AIM OF THE EXERCISE>
Copy out each line of the data below in which "above" appears.

Rendered images with source text:
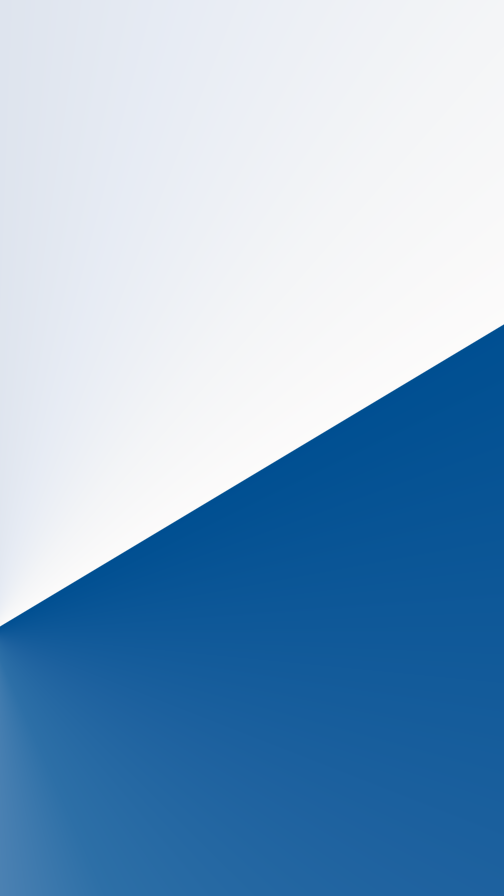
Reproduce this background procedurally as a Shadertoy shader.

```glsl
// A pale sheet above a deep blue one, parted by a rising diagonal edge.
// Both are shaded by conic gradients that fan out from one pivot just
// beyond the left side; the edge is smoothed by its signed distance.

const float HALF_PI = 1.5707963;
const float EDGE_ANGLE = 0.540;

// Blend through four colours placed at 0, a, b and 1.
vec3 ramp(float t, float a, float b, vec3 c0, vec3 c1, vec3 c2, vec3 c3) {
    vec3 color = mix(c0, c1, clamp(t / a, 0.0, 1.0));
    color = mix(color, c2, clamp((t - a) / (b - a), 0.0, 1.0));
    return mix(color, c3, clamp((t - b) / (1.0 - b), 0.0, 1.0));
}

// t runs from the diagonal edge up to the vertical.
vec3 paleSheet(float t) {
    return ramp(t, 0.34, 0.73,
        vec3(0.988, 0.984, 0.982), vec3(0.955, 0.960, 0.968),
        vec3(0.903, 0.922, 0.955), vec3(0.868, 0.892, 0.930));
}

// t runs from the diagonal edge down to the vertical.
vec3 blueSheet(float t) {
    return ramp(t, 0.49, 0.80,
        vec3(0.000, 0.310, 0.570), vec3(0.118, 0.383, 0.624),
        vec3(0.176, 0.436, 0.654), vec3(0.310, 0.515, 0.705));
}

void mainImage(out vec4 fragColor, in vec2 fragCoord) {
    // Scale each axis to a 9:16 frame with unit height
    vec2 p = fragCoord / iResolution.xy * vec2(0.5625, 1.0);
    vec2 fromPivot = p - vec2(-0.013, 0.293);
    float angle = atan(fromPivot.y, fromPivot.x);

    // Conic shading on either side of the edge
    vec3 pale = paleSheet((angle - EDGE_ANGLE) / (HALF_PI - EDGE_ANGLE));
    vec3 blue = blueSheet((EDGE_ANGLE - angle) / (HALF_PI + EDGE_ANGLE));

    // Signed distance to the diagonal, positive above it
    float edge = dot(fromPivot, vec2(-sin(EDGE_ANGLE), cos(EDGE_ANGLE)));
    float soft = 0.75 / iResolution.y;
    fragColor = vec4(mix(blue, pale, smoothstep(-soft, soft, edge)), 1.0);
}
```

SOLUTION>
// A pale sheet above a deep blue one, parted by a rising diagonal edge.
    // Signed distance to the diagonal, positive above it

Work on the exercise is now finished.